-- PROBLEM DETAILS --
Every line with the string "stripe" must be copied from the entries below.

-- DATASET CONTENT --
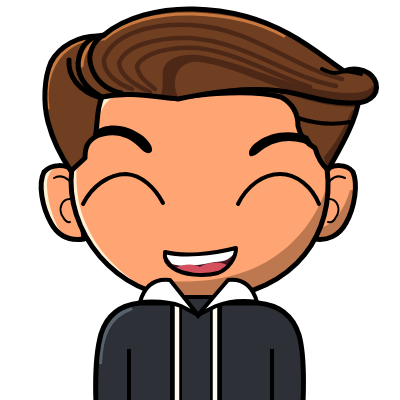
<!DOCTYPE html>
<html lang="en">
<head>
<meta charset="utf-8">
<title>Smiling boy avatar</title>
<style>
:root{--ink:#000;--skin:#ffa473;--skin-shade:#bd7850;--skin-light:#fff0d4;--hair:#703f22;--hair-dark:#4e2816;--hair-light:#c9793f;--jacket:#2d3036;--jacket-light:#56616b;--white:#fff;--stripe:#fffaf0;--mouth:#4a1420;--tongue:#d4505f}
html,body{margin:0;background:var(--white);overflow:hidden}
svg{display:block;width:400px;height:400px}
.outline{fill:none;stroke:var(--ink);stroke-width:5;stroke-linejoin:round;stroke-linecap:round}
.thin{stroke-width:2}
.feature{stroke-width:4}
.strand{fill:none;stroke:var(--hair-dark);stroke-width:4.5;stroke-linecap:round}
.skin{fill:var(--skin)}
.skin-shade{fill:var(--skin-shade)}
.skin-light{fill:var(--skin-light)}
.hair{fill:var(--hair)}
.hair-dark{fill:var(--hair-dark)}
.hair-light{fill:none;stroke:var(--hair-light);stroke-width:3;stroke-linecap:round}
.jacket{fill:var(--jacket)}
.collar{fill:var(--white)}
</style>
</head>
<body>
<svg viewBox="0 0 400 400" role="img" aria-label="Cartoon boy with swept brown hair, closed smiling eyes and a dark jacket">
<defs>
<path id="face" d="M97 98C84 122 72 150 71 181C71 211 84 242 108 265C132 288 164 299 199 299C236 299 272 288 297 263C318 242 329 213 328 181C327 150 314 120 296 98C240 84 160 80 97 98Z"/>
<path id="left-ear" d="M76 172C66 163 51 164 44 172C38 184 42 207 51 223C58 236 70 241 84 239Z"/>
<path id="right-ear" d="M323 172C333 163 347 164 353 172C358 184 355 207 346 223C339 236 327 241 315 239Z"/>
<path id="jacket" d="M96 403C95 377 96 352 101 334C107 315 120 305 140 303H258C280 305 293 316 299 335C304 353 304 378 303 403Z"/>
<path id="mouth" d="M165 252C184 257 212 254 236 248C236 259 228 269 218 273C203 277 183 275 173 268C167 264 164 258 165 252Z"/>
<path id="left-hair" d="M97 36C80 36 60 45 51 62C44 78 43 103 48 122C53 141 62 158 71 171L85 158C85 148 87 142 95 137C98 126 96 110 102 97L128 84Z"/>
<path id="right-hair" d="M270 88L359 98C357 118 344 142 328 170C320 163 317 155 315 148C306 143 300 136 298 126C298 112 292 103 281 97C258 91 225 92 190 96Z"/>
<path id="quiff" d="M102 97C84 88 75 73 79 57C82 43 92 36 104 35C125 17 160 8 194 9C233 10 264 20 289 34C313 47 330 62 344 71C357 66 372 71 376 83C379 96 367 104 351 103C327 104 305 94 281 91C246 87 212 92 178 99C154 97 128 91 102 97Z"/>
<clipPath id="face-clip"><use href="#face"/></clipPath>
<clipPath id="left-ear-clip"><use href="#left-ear"/></clipPath>
<clipPath id="right-ear-clip"><use href="#right-ear"/></clipPath>
<clipPath id="jacket-clip"><use href="#jacket"/></clipPath>
<clipPath id="mouth-clip"><use href="#mouth"/></clipPath>
<clipPath id="quiff-clip"><use href="#quiff"/></clipPath>
<clipPath id="right-hair-clip"><use href="#right-hair"/></clipPath>
</defs>

<rect width="400" height="400" fill="#fff"/>

<g id="ears">
<use href="#left-ear" class="skin"/>
<path class="skin-light" clip-path="url(#left-ear-clip)" d="M72 164C54 163 46 172 47 187C48 205 54 223 64 237L46 232L36 165Z"/>
<use href="#left-ear" class="outline"/>
<path class="outline thin" d="M54 178C61 174 68 178 72 184M70 199C61 199 58 210 63 217C65 221 68 223 70 222"/>
<use href="#right-ear" class="skin"/>
<path class="skin-shade" clip-path="url(#right-ear-clip)" d="M312 228C331 231 344 211 350 190L362 190L350 245H310Z"/>
<use href="#right-ear" class="outline"/>
<path class="outline thin" d="M345 178C337 174 331 178 328 184M329 199C338 199 341 210 336 217C334 221 331 223 328 222"/>
</g>

<g id="head">
<use href="#face" class="skin"/>
<g clip-path="url(#face-clip)">
<path class="skin-light" d="M80 140C74 170 75 200 86 224C97 250 118 272 142 286L120 284L66 230V140Z"/>
<path class="skin-light" d="M98 130C98 113 104 100 118 95L96 92L92 134Z"/>
<path class="skin-shade" d="M331 170C324 205 306 233 281 252C253 274 215 284 166 281L180 305H270L340 250Z"/>
</g>
<use href="#face" class="outline"/>
</g>

<g id="hair">
<use href="#left-hair" class="hair"/>
<path class="hair-light" d="M48 108C45 87 50 67 62 54C70 46 78 42 86 40"/>
<use href="#left-hair" class="outline"/>
<path class="outline" d="M69 60C68 76 78 91 101 98"/>
<use href="#right-hair" class="hair"/>
<g clip-path="url(#right-hair-clip)">
<path class="hair-dark" d="M280 91C306 101 334 108 358 107V94H280Z"/>
<path class="hair-dark" d="M352 110C343 131 334 145 324 157L328 176L366 110Z"/>
</g>
<use href="#right-hair" class="outline"/>
<path class="outline feature" d="M298 118C316 124 334 125 350 122"/>
<use href="#quiff" class="hair"/>
<g clip-path="url(#quiff-clip)">
<path class="hair-dark" d="M160 97C164 89 162 79 163 70C166 57 184 52 205 56C253 65 298 93 352 93C364 93 372 89 376 82L382 108H300C250 86 210 92 178 101Z"/>
<path class="hair" d="M178 97C172 84 174 66 192 62C214 60 260 82 290 91C246 83 214 90 178 97Z"/>
<path class="strand" d="M104 59C113 35 148 23 190 25C250 27 293 68 342 79"/>
<path class="strand" d="M119 63C126 45 157 37 190 38C247 42 285 76 336 86"/>
<path class="strand" d="M137 66C143 53 170 46 198 48C238 53 273 75 310 87"/>
<path class="strand" d="M104 59C103 72 115 83 132 89M119 63C120 74 132 84 150 92M137 66C138 76 146 82 155 89"/>
<path class="hair-light" d="M104 39C124 22 157 13 193 14C230 15 260 23 284 36"/>
<path class="hair-light" d="M82 66C83 49 92 41 102 39"/>
</g>
<use href="#quiff" class="outline"/>
<path class="outline" d="M104 35C94 40 87 53 91 66C95 80 106 90 121 93"/>
<path class="outline feature" d="M344 71C350 71 357 73 361 74M344 71C335 75 328 72 322 69"/>
</g>

<g id="expression">
<path d="M94 132C108 121 128 125 143 136C149 141 153 147 152 151C149 155 145 153 141 149C128 135 112 132 96 139Z"/>
<path d="M250 156C247 152 251 146 257 142C272 131 292 130 308 136L315 148C298 139 279 138 262 150C257 154 253 157 250 156Z"/>
<path class="outline feature" d="M83 204C92 186 109 174 126 174C142 175 155 188 163 203M238 204C247 186 263 174 280 174C297 174 312 187 319 204"/>
<use href="#mouth" fill="var(--mouth)"/>
<g clip-path="url(#mouth-clip)">
<path class="collar" d="M160 248L238 246C234 257 227 262 215 262C198 266 180 267 172 264Z"/>
<path fill="var(--tongue)" d="M174 269C184 263 194 264 200 267C207 262 219 261 227 265L220 279H178Z"/>
</g>
<use href="#mouth" class="outline feature"/>
</g>

<g id="clothes">
<use href="#jacket" class="jacket"/>
<g clip-path="url(#jacket-clip)">
<path fill="none" stroke="var(--jacket-light)" stroke-width="4" d="M100 364C101 335 109 316 132 308"/>
<path d="M176 303V402M216 303V402" stroke="#000" stroke-width="12"/>
<path d="M177 303V402M215 303V402" stroke="var(--stripe)" stroke-width="4.5"/>
</g>
<use href="#jacket" class="outline"/>
<path class="outline feature" style="stroke-linecap:butt" d="M129 349V400M272 349V400"/>
<path d="M184 297H214L198 316Z" fill="var(--jacket)" stroke="#000" stroke-width="4"/>
<path class="collar" d="M140 302C144 288 153 278 170 280L198 315L181 306C168 301 154 301 140 302Z"/>
<path class="outline feature" d="M140 302C144 288 153 278 170 280L198 315L181 306C168 301 154 301 140 302Z"/>
<path class="collar" d="M257 302C253 288 245 278 228 280L198 315L216 306C229 301 243 300 257 302Z"/>
<path class="outline feature" d="M257 302C253 288 245 278 228 280L198 315L216 306C229 301 243 300 257 302Z"/>
</g>
</svg>
</body>
</html>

-- TASK ANSWER --
:root{--ink:#000;--skin:#ffa473;--skin-shade:#bd7850;--skin-light:#fff0d4;--hair:#703f22;--hair-dark:#4e2816;--hair-light:#c9793f;--jacket:#2d3036;--jacket-light:#56616b;--white:#fff;--stripe:#fffaf0;--mouth:#4a1420;--tongue:#d4505f}
<path d="M177 303V402M215 303V402" stroke="var(--stripe)" stroke-width="4.5"/>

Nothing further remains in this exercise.